A chargeback, also known as a reversal, is when a buyer asks their credit card issuer to reverse a transaction after it has been completed. It is available only to users who make a payment funded by their credit card.
- There are three main reasons a buyer will do this:
- The item did not arrive.
- The item was significantly different than advertised.
- Their credit card was used without their permission to purchase the item fraudulently.
Charge backs are initiated and handled by the buyer’s credit card issuer-not by PayPal-and therefore will follow that company’s regulations and timeframes. That said, PayPal often plays a role in resolving chargeback disputes.
PayPal dispute and the chargeback
A PayPal dispute is the first step in the PayPal buyer complaint process. During the dispute phase, buyers and sellers “meet” in the PayPal Resolution Centre to try to come up with a mutually acceptable solution.
A PayPal claim is the second step in the PayPal buyer complaint process. If a buyer and seller cannot resolve their dispute on their own, the buyer may escalate the dispute to a claim. PayPal will then provide a final decision.
Note that the credit card issuer decides who wins the chargeback, and not PayPal.
Ways to avoid chargeback
If you are seller than note the following things to avoid chargeback at all costs
- Always ship to the buyer’s address listed on the Transaction Details page and retain proof of delivery that can be tracked online.
- Describe the item you are selling accurately, and in as much detail as possible. Include pictures, measurements, and other relevant details.
- Also get to know your customers, and respond promptly to their requests. Save all your customer and transaction-related emails and correspondence.
- Publish your return policy in clear and simple terms, and include it in your correspondence with customers. Note that some laws and credit card issuer policies stipulate that buyers have chargeback rights for merchandise that is not delivered or is defective, even if your policy indicates that all sales are final and that you do not allow returns.
- You’ll find more helpful tips on safer selling here.
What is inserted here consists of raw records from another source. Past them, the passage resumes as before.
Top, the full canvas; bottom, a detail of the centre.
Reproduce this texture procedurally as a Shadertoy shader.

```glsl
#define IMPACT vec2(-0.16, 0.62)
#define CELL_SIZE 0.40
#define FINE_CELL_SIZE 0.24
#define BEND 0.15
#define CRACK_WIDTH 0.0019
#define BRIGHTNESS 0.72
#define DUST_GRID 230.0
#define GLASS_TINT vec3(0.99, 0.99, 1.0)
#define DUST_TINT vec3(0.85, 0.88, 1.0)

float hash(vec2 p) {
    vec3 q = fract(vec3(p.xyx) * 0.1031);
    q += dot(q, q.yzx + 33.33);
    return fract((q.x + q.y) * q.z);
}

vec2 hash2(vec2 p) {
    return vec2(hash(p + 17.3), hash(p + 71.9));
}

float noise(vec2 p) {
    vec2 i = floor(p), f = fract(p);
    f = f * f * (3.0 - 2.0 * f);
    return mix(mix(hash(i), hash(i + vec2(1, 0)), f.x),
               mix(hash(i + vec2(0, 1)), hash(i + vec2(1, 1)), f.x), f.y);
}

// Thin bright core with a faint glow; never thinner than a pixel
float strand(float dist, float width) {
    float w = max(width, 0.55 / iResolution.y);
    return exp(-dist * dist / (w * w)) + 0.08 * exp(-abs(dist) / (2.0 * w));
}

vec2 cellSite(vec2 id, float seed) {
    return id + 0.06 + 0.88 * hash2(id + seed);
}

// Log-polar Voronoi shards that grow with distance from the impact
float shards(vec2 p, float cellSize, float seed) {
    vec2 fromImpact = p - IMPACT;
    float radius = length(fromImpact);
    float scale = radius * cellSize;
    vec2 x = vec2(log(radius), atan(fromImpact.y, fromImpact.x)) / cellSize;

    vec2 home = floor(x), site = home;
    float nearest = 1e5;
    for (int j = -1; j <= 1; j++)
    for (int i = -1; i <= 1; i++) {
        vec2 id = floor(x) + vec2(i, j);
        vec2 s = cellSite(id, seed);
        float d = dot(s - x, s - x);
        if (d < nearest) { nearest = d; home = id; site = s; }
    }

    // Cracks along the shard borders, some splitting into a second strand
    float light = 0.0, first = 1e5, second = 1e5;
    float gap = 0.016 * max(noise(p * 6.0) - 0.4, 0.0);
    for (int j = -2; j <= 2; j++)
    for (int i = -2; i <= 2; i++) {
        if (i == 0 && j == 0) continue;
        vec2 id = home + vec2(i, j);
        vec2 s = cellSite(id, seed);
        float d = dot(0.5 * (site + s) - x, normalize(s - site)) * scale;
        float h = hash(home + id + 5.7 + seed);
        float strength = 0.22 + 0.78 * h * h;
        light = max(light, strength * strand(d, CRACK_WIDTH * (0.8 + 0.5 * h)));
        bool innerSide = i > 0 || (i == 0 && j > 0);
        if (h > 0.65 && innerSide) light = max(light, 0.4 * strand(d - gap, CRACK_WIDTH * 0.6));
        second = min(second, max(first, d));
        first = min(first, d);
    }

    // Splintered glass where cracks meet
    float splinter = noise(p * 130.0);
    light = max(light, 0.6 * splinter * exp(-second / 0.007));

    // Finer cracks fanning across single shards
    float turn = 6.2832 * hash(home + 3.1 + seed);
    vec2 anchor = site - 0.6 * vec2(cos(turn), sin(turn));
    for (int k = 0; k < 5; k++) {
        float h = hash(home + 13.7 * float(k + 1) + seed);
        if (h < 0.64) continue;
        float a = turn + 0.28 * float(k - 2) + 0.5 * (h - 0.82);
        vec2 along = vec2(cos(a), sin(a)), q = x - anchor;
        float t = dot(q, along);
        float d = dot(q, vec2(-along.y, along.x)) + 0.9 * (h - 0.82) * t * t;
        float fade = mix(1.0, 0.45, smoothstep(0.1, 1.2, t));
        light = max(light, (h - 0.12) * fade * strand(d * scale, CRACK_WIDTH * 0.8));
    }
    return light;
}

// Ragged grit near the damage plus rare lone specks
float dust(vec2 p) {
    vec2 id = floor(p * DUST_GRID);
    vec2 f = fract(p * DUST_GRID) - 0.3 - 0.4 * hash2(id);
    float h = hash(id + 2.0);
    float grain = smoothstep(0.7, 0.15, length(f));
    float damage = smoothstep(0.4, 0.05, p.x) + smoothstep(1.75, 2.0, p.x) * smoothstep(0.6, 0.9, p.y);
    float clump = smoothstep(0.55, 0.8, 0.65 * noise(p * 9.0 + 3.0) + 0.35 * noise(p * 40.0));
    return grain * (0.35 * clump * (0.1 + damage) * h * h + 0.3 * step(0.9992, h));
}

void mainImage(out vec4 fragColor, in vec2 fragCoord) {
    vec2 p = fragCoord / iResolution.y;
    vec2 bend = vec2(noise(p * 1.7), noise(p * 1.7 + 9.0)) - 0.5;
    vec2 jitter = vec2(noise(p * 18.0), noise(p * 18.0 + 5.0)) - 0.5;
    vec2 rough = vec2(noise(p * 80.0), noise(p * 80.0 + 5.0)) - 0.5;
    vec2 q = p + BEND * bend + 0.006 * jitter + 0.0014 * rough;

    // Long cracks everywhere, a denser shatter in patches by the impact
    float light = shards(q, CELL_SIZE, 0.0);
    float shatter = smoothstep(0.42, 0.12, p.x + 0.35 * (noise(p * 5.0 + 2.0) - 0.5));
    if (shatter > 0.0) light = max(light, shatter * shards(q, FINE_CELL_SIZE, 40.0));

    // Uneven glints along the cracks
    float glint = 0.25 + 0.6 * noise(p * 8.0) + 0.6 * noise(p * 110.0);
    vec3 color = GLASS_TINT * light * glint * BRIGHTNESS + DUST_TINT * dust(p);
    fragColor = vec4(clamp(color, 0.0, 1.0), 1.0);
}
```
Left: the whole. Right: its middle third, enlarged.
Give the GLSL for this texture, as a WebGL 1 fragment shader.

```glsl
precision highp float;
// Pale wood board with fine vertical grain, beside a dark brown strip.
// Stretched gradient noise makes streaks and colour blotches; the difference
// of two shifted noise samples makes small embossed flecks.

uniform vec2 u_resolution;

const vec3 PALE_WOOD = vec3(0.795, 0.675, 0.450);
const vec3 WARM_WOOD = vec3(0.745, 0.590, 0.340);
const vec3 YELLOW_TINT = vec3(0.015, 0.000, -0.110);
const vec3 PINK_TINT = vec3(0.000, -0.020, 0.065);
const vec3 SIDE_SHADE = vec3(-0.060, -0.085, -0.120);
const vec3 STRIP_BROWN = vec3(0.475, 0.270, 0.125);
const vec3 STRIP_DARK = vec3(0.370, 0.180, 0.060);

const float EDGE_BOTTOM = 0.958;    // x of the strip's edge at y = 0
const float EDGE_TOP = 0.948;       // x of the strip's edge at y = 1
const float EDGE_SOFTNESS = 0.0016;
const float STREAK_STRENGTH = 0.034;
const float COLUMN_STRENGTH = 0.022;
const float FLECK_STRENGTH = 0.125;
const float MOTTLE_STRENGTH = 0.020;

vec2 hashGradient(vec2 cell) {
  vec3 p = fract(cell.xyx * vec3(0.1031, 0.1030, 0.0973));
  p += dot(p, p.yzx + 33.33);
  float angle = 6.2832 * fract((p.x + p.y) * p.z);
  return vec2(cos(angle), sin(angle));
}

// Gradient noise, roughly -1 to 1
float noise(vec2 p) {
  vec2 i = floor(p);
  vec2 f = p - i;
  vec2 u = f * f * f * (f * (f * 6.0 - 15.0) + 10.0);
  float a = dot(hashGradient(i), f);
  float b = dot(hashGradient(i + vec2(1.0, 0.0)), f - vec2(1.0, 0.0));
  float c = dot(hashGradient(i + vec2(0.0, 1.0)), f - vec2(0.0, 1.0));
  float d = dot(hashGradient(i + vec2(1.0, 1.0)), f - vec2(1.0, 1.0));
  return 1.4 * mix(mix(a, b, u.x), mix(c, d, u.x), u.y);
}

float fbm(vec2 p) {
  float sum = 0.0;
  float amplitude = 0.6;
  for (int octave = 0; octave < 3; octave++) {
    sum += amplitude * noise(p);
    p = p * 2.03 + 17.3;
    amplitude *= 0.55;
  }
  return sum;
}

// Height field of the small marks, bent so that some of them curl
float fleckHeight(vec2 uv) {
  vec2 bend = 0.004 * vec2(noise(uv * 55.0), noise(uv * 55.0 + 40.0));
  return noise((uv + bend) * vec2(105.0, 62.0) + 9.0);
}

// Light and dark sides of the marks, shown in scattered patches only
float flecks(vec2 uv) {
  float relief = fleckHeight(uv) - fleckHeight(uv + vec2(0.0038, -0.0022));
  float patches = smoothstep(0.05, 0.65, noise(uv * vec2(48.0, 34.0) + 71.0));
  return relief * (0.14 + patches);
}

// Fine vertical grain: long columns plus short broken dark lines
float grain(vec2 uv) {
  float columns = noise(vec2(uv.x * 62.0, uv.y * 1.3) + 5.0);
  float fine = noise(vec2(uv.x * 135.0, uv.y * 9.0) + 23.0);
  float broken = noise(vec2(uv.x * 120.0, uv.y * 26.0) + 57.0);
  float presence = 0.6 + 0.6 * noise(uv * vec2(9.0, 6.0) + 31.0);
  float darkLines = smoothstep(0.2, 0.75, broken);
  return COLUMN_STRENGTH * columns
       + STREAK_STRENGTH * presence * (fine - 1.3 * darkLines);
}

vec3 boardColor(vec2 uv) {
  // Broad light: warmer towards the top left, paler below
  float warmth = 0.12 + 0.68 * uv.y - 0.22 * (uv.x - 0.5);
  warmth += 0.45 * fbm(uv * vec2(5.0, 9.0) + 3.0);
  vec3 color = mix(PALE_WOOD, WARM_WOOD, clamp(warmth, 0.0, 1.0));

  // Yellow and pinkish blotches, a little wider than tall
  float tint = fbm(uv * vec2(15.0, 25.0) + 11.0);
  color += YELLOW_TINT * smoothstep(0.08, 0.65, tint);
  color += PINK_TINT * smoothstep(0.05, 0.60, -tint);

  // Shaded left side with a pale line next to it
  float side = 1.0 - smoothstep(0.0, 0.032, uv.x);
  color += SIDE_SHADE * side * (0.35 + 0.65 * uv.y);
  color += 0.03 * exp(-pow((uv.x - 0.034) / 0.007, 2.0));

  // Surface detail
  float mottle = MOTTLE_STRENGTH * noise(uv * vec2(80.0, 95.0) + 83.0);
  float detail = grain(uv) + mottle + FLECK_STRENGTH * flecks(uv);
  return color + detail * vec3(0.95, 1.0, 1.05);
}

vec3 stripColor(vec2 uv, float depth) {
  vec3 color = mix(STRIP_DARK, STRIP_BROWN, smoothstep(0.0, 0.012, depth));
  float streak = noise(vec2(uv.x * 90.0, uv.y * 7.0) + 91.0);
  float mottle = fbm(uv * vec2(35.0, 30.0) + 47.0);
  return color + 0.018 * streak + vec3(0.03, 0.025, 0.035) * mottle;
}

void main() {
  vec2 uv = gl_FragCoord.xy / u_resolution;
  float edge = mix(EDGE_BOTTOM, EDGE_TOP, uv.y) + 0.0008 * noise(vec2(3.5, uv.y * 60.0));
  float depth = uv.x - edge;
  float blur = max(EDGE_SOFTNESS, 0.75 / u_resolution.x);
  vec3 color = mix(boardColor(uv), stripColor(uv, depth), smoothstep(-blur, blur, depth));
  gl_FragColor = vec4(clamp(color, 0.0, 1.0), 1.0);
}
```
Also do note that some chargebacks occur long after a payment has been received. This is because certain laws and credit card issuer policies allow buyers to file chargebacks weeks or months after the original transaction took place. If a buyer waits and files later, you may encounter a temporary hold on funds in your PayPal account, relating to a transaction from long ago.
PayPal lets you know a chargeback has been filed against you by emailing you when the buyer’s credit card company will notify PayPal.
You can then log in to your PayPal account and go to the Resolution Centre to monitor the status of the case, and potentially provide information to help resolve the matter. PayPal may also help you fight against the buyer’s credit card company.
Certain laws and credit card issuer policies allow buyers to file chargebacks weeks or months after the original transaction took place. If a buyer waits and files later, you may encounter a temporary hold on funds in your PayPal account, relating to a transaction from long ago.
So it means a temporary hold is placed on the funds in question until the matter has been resolved. This means you cannot withdraw or spend these funds until the dispute has come to an end.
If the dispute is found in your favour, the hold will be immediately released, and you’ll have full access to your funds. If the dispute is not found in your favour, the funds will be removed from your account and credited back to the buyer.
Also note that it may take your buyer’s credit card company up to 75 days to resolve a chargeback and come to a final decision.
PayPal may help you winning a chargeback
You should provide following information to increase your chances of winning a chargeback dispute
- Proof of delivery, such as postage or online tracking numbers.
- Copies of the original item or auction description, including photos.
- Proof that the buyer was already refunded.
- Proof that the buyer was given a replacement product.
- Any buyer correspondence or feedback.
- Any agreements signed or accepted by the buyer at the time of purchase.
- Any return policy information that was communicated to the buyer.
PayPal may protect you against any future claim, chargeback, or bank reversal the buyer files in relation to that particular transaction. To have protection, you must honour the agreements you made with the buyer during the dispute resolution process. But PayPal won’t be able to offer protection if the claim has not been resolved by the time the chargeback is received. You can visit the paypal site for more information.